We were privileged to attend the showing of Vox Lumiere's Hunchback of Notre Dame last night at the Cutler Majestic Theater, where the cantilevered balconies are held up by plaster angels. It's a busy show with a lot to pay attention to. This is an attempt to make a silent movie more palatable to a modern audience by adding rock music, live synchronized dancing, interpretive lyrics and parenthetical video displays to the iconic 1923 silent film of the same name starring Lon Chaney. When this show is good, it is very good. When it's not very good you can always watch the movie, which never disappoints. It is considered a classic for a reason.
A caveat: I am a silent film buff. Not a fanatic, but I do seek them out and enjoy them as they were intended. I recently saw DJ Spooky's "Rebirth of a Nation," which attempts much of what Vox Lumiere is trying to do, at the Beehive, but without the live stagecraft. I enjoyed both attempts at trying to make the silent medium attractive to a modern audience. Both attempts had their pros and cons. The pro at the Beehive was dinner and drinks. The con at the Cutler Majestic was a lot happening at the same time.
Toward the end of Act One of Vox Lumiere's show, the kineticism of the dancers and singers subsides a bit and they and the band act more as a soundtrack foil to what is happening on screen. The intent of the show starts to gel around the Court of Miracles depicted in the film: the intent of all these electric guitar riffs is to bring people to appreciate what was crafted in 1923.
Before Act Two begins there an entr' acte performance during which the crew performs without the distraction of the movie playing behind them. This was rousing and cemented the idea that there are layers going on in this show that both have to do with the film and don't. Had there been a similar introduction, the audience would have been better prepared. There was a bit of debate during intermission about what exactly the audience was supposed to be taking away from this spectacle.
Act Two brings everything together in a unique way that shouldn't be missed. Whether the live performance is needed or not as a complement to the film is an open question. The film isn't considered a classic without reasons. It is full of iconic scenes that are more than just wallpaper for music video dance moves. Quasimodo clambering or rappelling down the facade of Notre Dame cathedral, his public whipping, his riding the bells for the sheer joy of it, his bittersweet death, are all worth the price of admission. The star of this show, 80-something years after its filming, is still Lon Chaney, the Man of a Thousand Faces. He is peerless.

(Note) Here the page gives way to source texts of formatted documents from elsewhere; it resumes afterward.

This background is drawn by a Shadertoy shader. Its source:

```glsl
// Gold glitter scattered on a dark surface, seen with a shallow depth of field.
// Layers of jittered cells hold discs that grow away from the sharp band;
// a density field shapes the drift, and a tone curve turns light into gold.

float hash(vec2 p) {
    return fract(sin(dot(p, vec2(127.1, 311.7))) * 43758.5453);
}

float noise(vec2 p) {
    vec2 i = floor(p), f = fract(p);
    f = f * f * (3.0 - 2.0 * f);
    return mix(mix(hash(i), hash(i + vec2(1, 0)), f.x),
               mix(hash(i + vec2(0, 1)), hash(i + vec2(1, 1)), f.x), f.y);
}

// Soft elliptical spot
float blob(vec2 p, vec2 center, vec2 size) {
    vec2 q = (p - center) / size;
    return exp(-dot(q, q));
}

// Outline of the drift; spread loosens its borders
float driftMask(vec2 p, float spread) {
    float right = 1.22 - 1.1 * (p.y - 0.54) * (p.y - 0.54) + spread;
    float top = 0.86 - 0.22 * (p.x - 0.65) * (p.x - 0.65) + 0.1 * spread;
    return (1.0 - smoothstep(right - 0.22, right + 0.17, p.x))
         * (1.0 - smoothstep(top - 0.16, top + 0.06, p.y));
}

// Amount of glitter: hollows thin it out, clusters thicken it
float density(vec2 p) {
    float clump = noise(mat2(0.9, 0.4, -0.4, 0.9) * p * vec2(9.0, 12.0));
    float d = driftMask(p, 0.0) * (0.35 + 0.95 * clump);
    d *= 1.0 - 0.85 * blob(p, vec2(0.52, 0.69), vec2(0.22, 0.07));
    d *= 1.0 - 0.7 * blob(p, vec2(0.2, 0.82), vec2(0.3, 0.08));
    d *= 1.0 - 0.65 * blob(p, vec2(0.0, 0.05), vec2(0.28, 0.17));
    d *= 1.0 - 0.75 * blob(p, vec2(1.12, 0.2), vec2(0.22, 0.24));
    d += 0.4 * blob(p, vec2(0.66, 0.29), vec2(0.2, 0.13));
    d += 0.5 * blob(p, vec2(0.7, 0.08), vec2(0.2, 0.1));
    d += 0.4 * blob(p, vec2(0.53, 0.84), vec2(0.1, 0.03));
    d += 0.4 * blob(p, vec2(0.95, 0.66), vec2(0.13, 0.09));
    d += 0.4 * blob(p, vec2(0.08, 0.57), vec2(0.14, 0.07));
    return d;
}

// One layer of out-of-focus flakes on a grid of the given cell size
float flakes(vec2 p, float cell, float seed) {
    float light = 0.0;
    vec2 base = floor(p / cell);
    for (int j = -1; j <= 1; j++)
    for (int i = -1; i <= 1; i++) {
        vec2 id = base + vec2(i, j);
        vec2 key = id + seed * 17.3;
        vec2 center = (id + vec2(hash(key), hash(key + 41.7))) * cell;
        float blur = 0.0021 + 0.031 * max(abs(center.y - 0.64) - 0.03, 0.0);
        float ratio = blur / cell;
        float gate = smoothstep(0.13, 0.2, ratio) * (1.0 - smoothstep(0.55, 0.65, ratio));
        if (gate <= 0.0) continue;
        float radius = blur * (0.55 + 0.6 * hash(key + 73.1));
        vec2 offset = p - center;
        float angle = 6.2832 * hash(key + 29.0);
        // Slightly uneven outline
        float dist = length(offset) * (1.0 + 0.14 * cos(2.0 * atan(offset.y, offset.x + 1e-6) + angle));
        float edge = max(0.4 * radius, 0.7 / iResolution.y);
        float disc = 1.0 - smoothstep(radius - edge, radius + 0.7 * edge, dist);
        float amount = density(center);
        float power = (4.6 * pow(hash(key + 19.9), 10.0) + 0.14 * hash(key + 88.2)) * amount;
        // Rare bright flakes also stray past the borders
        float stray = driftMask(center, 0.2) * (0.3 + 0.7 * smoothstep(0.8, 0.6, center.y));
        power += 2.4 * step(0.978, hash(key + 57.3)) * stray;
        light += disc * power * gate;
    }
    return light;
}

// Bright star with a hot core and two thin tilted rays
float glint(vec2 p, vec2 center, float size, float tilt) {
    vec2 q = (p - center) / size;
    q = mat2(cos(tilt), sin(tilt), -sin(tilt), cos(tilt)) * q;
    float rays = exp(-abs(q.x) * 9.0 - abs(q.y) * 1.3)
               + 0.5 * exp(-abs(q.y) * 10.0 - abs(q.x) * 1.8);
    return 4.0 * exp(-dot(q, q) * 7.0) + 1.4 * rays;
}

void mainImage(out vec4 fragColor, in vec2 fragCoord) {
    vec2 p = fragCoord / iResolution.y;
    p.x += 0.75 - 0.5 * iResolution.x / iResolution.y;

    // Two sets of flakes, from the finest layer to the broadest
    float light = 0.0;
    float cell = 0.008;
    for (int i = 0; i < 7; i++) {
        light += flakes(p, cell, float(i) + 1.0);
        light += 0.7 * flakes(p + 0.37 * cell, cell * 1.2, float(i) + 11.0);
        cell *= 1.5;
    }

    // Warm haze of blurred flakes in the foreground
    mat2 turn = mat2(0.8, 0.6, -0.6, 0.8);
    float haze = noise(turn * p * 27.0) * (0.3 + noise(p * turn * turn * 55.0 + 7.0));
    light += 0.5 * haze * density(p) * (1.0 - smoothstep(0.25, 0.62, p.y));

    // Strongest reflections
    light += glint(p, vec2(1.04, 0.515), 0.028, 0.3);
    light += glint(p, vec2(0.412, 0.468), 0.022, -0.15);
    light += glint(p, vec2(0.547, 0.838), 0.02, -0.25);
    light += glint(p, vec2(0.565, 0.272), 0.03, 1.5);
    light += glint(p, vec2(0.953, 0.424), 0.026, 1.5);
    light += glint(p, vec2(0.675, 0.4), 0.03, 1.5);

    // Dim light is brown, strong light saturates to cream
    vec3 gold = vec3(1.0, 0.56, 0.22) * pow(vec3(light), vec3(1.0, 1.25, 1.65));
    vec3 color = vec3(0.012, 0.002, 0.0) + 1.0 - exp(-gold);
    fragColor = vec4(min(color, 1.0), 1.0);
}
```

I didn't run into anyone disappointed afterwards. If you've never been tempted to see a silent movie this a good introduction. If you want to show a date a good time you will find it here. You'll certainly have enough to talk about afterwards. The show runs until March 29. You can see a short video and purchase tickets here.